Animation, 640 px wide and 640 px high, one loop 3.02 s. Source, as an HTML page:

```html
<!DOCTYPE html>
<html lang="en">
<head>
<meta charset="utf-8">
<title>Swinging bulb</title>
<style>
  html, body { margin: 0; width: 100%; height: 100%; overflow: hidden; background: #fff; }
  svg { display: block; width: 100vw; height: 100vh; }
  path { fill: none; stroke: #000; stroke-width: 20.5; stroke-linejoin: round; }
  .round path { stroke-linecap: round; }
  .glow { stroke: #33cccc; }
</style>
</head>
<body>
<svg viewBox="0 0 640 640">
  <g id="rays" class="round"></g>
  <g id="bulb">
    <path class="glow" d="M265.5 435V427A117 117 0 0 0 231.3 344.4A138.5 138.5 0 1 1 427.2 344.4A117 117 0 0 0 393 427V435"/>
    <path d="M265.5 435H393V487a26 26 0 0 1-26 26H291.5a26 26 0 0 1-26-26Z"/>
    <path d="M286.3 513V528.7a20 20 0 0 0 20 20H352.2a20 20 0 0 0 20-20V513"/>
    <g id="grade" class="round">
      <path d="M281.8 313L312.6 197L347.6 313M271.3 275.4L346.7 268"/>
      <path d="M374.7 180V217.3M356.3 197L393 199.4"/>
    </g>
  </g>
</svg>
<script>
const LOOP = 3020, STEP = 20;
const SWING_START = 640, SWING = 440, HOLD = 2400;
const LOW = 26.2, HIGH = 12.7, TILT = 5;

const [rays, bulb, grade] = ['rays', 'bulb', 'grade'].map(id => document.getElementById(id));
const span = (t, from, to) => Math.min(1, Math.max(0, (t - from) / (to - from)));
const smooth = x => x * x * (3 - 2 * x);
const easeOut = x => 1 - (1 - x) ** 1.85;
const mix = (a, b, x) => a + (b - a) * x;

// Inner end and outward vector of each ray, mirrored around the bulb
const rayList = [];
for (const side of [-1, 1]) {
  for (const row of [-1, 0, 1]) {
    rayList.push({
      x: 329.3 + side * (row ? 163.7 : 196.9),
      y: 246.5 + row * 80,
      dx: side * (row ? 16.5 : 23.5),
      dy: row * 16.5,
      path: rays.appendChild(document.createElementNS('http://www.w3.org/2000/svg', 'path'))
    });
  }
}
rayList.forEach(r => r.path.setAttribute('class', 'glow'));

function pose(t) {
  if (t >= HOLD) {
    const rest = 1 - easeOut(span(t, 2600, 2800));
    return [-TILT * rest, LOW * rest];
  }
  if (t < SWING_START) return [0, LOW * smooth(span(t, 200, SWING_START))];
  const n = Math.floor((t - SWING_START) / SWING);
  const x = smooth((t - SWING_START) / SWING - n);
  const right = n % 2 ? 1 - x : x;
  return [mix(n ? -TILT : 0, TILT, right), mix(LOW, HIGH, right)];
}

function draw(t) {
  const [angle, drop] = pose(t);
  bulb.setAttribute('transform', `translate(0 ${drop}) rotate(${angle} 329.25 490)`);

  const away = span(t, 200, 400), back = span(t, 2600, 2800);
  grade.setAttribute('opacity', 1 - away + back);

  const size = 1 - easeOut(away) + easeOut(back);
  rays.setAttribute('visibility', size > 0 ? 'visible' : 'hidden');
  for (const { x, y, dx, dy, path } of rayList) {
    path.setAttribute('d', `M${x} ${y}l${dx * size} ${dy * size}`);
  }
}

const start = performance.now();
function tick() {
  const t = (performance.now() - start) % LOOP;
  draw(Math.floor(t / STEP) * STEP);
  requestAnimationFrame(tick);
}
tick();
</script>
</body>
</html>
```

======

**WHAT YOU HAVE TO DO:**
Search the data for the string "path" and say how many lines include it, giving only the number.

**ANSWER BOX:**
11